Despite emerging gingerly from a two-year downturn in mid-2013, the latest figures showed Spain still failing to significantly dent one of the highest unemployment rates in the industrialized world.
The unemployment rate climbed to 25.93 percent in the first three months of 2014, up from 25.73 percent in the previous quarter, the National Statistics Institute said.
It was not all bad news.
The unemployment queue shrank fractionally, by just 2,300 people to 5.93 million. But the jobless nevertheless made up a bigger share of the total workforce, which is shrinking as people leave the country or give up looking for work.
Spain's unemployment rate fell to a record low of 7.93 percent in the second quarter of 2007, towards the end of a decade-long property bubble.
But a 2008 real estate crash sent the jobless rate soaring to reach an unprecedented 26.94 percent in the first quarter of 2013 before easing just a little by the end of the year, the latest data show.
Spain's unemployment data for the past decade were revised last week to take account of updated population figures.
The country's official unemployment rate is based on a survey of 65,000 households across the country, known as the EPA, or Active Population Survey.

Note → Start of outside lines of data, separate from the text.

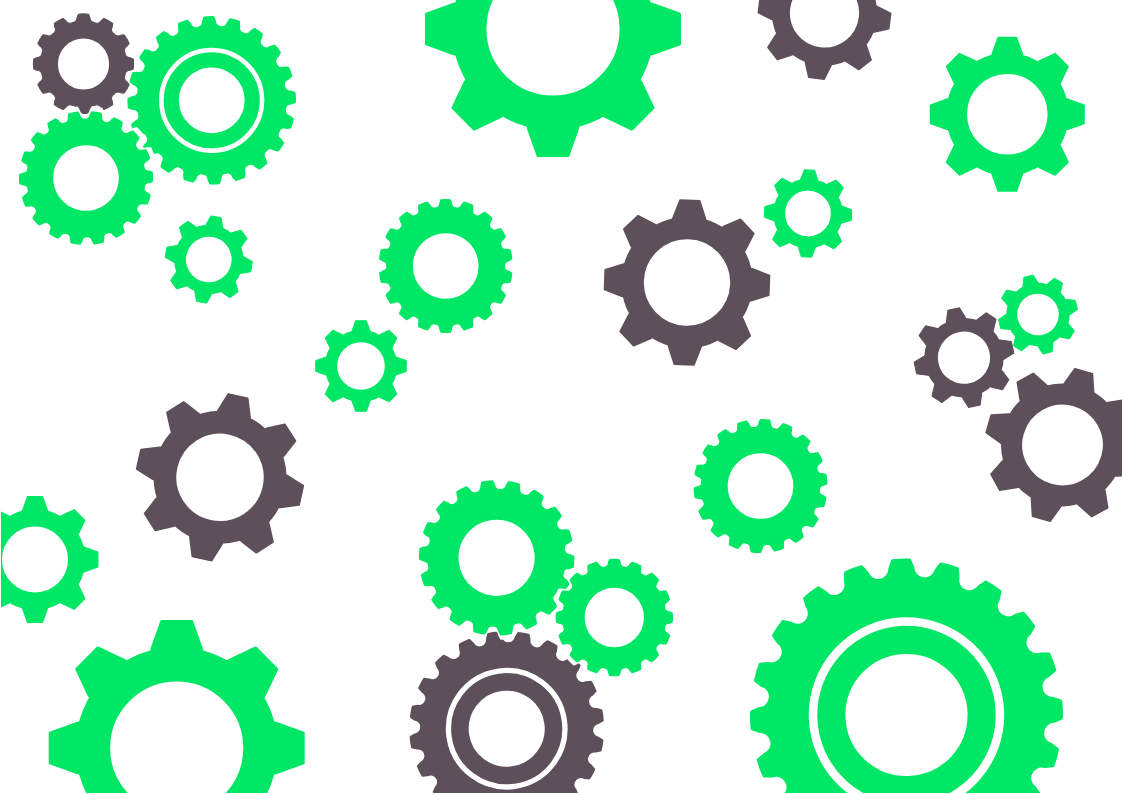
<!DOCTYPE html>
<html lang="en">
<head>
<meta charset="utf-8">
<title>Gears pattern</title>
<style>
:root { --green: #00e765; --plum: #5e505a; --paper: #ffffff; }
html, body { margin: 0; background: var(--paper); overflow: hidden; }
svg { display: block; width: 1123px; height: 795px; }
.green { color: var(--green); }
.plum { color: var(--plum); }
.halo { color: var(--paper); }
.tooth { fill: currentColor; stroke: currentColor; stroke-width: 2; stroke-linejoin: round; }
.ring { fill: none; stroke: currentColor; }
</style>
</head>
<body>
<svg viewBox="0 0 1123 795" role="img" aria-label="Green and plum gears scattered on white">
  <defs>
    <clipPath id="sheet"><rect x="1" y="0" width="1121" height="793"/></clipPath>

    <!-- Cog with eight straight teeth, radius 100 -->
    <path id="cog-tooth" class="tooth" d="M-21 -70 L-19.3 -78 L-11.8 -99 H11.8 L19.3 -78 L21 -70Z"/>
    <g id="cog-quarter">
      <use href="#cog-tooth"/>
      <use href="#cog-tooth" transform="rotate(45)"/>
    </g>
    <g id="cog">
      <circle class="ring" r="65.5" stroke-width="27"/>
      <use href="#cog-quarter"/>
      <use href="#cog-quarter" transform="rotate(90)"/>
      <use href="#cog-quarter" transform="rotate(180)"/>
      <use href="#cog-quarter" transform="rotate(270)"/>
    </g>

    <!-- Scalloped wheel, 20 teeth, double ring -->
    <path id="tooth-20" class="tooth" d="M-14 -82 V-86.5 A7.5 7.5 0 0 0 -7.3 -94 L-5.4 -98.8 Q0 -99.2 5.4 -98.8 L7.3 -94 A7.5 7.5 0 0 0 14 -86.5 V-82Z"/>
    <g id="quarter-20">
      <use href="#tooth-20"/>
      <use href="#tooth-20" transform="rotate(18)"/>
      <use href="#tooth-20" transform="rotate(36)"/>
      <use href="#tooth-20" transform="rotate(54)"/>
      <use href="#tooth-20" transform="rotate(72)"/>
    </g>
    <g id="wheel-20">
      <circle class="ring" r="48" stroke-width="18"/>
      <circle class="ring" r="74.7" stroke-width="24.5"/>
      <use href="#quarter-20"/>
      <use href="#quarter-20" transform="rotate(90)"/>
      <use href="#quarter-20" transform="rotate(180)"/>
      <use href="#quarter-20" transform="rotate(270)"/>
    </g>

    <!-- Scalloped wheel, 18 teeth -->
    <path id="tooth-18" class="tooth" d="M-15.6 -82 V-86.2 A8 8 0 0 0 -8.6 -94 L-6.8 -98.8 Q0 -99.4 6.8 -98.8 L8.6 -94 A8 8 0 0 0 15.6 -86.2 V-82Z"/>
    <g id="third-18">
      <use href="#tooth-18"/>
      <use href="#tooth-18" transform="rotate(20)"/>
      <use href="#tooth-18" transform="rotate(40)"/>
      <use href="#tooth-18" transform="rotate(60)"/>
      <use href="#tooth-18" transform="rotate(80)"/>
      <use href="#tooth-18" transform="rotate(100)"/>
    </g>
    <g id="wheel-18">
      <circle class="ring" r="68" stroke-width="38"/>
      <use href="#third-18"/>
      <use href="#third-18" transform="rotate(120)"/>
      <use href="#third-18" transform="rotate(240)"/>
    </g>

    <!-- Scalloped wheel, 16 teeth -->
    <path id="tooth-16" class="tooth" d="M-17.4 -80 V-85.4 A9 9 0 0 0 -9.8 -94 L-7.8 -98.6 Q0 -99.4 7.8 -98.6 L9.8 -94 A9 9 0 0 0 17.4 -85.4 V-80Z"/>
    <g id="quarter-16">
      <use href="#tooth-16"/>
      <use href="#tooth-16" transform="rotate(22.5)"/>
      <use href="#tooth-16" transform="rotate(45)"/>
      <use href="#tooth-16" transform="rotate(67.5)"/>
    </g>
    <g id="wheel-16">
      <circle class="ring" r="68.5" stroke-width="36"/>
      <use href="#quarter-16"/>
      <use href="#quarter-16" transform="rotate(90)"/>
      <use href="#quarter-16" transform="rotate(180)"/>
      <use href="#quarter-16" transform="rotate(270)"/>
    </g>

    <!-- Scalloped wheel, 12 teeth -->
    <path id="tooth-12" class="tooth" d="M-22 -74 V-81.5 A11 11 0 0 0 -12.5 -92 L-10 -98.2 Q0 -99.6 10 -98.2 L12.5 -92 A11 11 0 0 0 22 -81.5 V-74Z"/>
    <g id="quarter-12">
      <use href="#tooth-12"/>
      <use href="#tooth-12" transform="rotate(30)"/>
      <use href="#tooth-12" transform="rotate(60)"/>
    </g>
    <g id="wheel-12">
      <circle class="ring" r="67" stroke-width="33"/>
      <use href="#quarter-12"/>
      <use href="#quarter-12" transform="rotate(90)"/>
      <use href="#quarter-12" transform="rotate(180)"/>
      <use href="#quarter-12" transform="rotate(270)"/>
    </g>
  </defs>

  <rect width="1123" height="795" fill="var(--paper)"/>

  <g clip-path="url(#sheet)">
    <g id="cluster-top-left">
      <use class="green" href="#wheel-20" transform="translate(211.7 100.3) rotate(-2) scale(.843)"/>
      <use class="plum" href="#wheel-12" transform="translate(83.5 64) scale(.507)"/>
      <use class="halo" href="#wheel-18" transform="translate(86 178) rotate(9) scale(.72)"/>
      <use class="green" href="#wheel-18" transform="translate(86 178) rotate(9) scale(.67)"/>
    </g>

    <g id="cogs-top">
      <use class="green" href="#cog" transform="translate(553 29) scale(1.28)"/>
      <use class="plum" href="#cog" transform="translate(824.5 13) rotate(7) scale(.665)"/>
      <use class="green" href="#cog" transform="translate(1007.3 114.3) scale(.775)"/>
    </g>

    <g id="cogs-middle">
      <use class="green" href="#cog" transform="translate(208.8 259.5) rotate(9.5) scale(.438)"/>
      <use class="green" href="#wheel-18" transform="translate(445.7 266) scale(.67)"/>
      <use class="green" href="#cog" transform="translate(361 366) scale(.458)"/>
      <use class="plum" href="#cog" transform="translate(687 282.5) rotate(2) scale(.83)"/>
      <use class="green" href="#cog" transform="translate(808 213.5) rotate(2) scale(.44)"/>
      <use class="plum" href="#cog" transform="translate(220 477.3) rotate(12.5) scale(.84)"/>
      <use class="green" href="#wheel-18" transform="translate(760.5 486) rotate(4) scale(.67)"/>
    </g>

    <g id="cluster-right">
      <use class="plum" href="#cog" transform="translate(964 357.7) rotate(-12) scale(.502)"/>
      <use class="green" href="#cog" transform="translate(1038 314.5) rotate(-14) scale(.4)"/>
      <use class="plum" href="#cog" transform="translate(1062.5 445) rotate(16) scale(.776)"/>
    </g>

    <g id="cogs-bottom">
      <use class="green" href="#cog" transform="translate(35 559.5) scale(.635)"/>
      <use class="green" href="#cog" transform="translate(176.7 748) scale(1.28)"/>
      <use class="green" href="#wheel-20" transform="translate(906.5 715) rotate(-2) scale(1.565)"/>
    </g>

    <g id="cluster-bottom">
      <use class="plum" href="#wheel-20" transform="translate(506.7 728.7) rotate(-8) scale(.975)"/>
      <use class="halo" href="#wheel-18" transform="translate(496.6 557.8) rotate(-7) scale(.82)"/>
      <use class="green" href="#wheel-18" transform="translate(496.6 557.8) rotate(-7) scale(.777)"/>
      <use class="halo" href="#wheel-16" transform="translate(614.3 617.5) scale(.63)"/>
      <use class="green" href="#wheel-16" transform="translate(614.3 617.5) scale(.587)"/>
    </g>
  </g>
</svg>
</body>
</html>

The EPA is considered the clearest picture of unemployment in the country as it also captures people who are looking for work, but are not registered at the country's employment offices.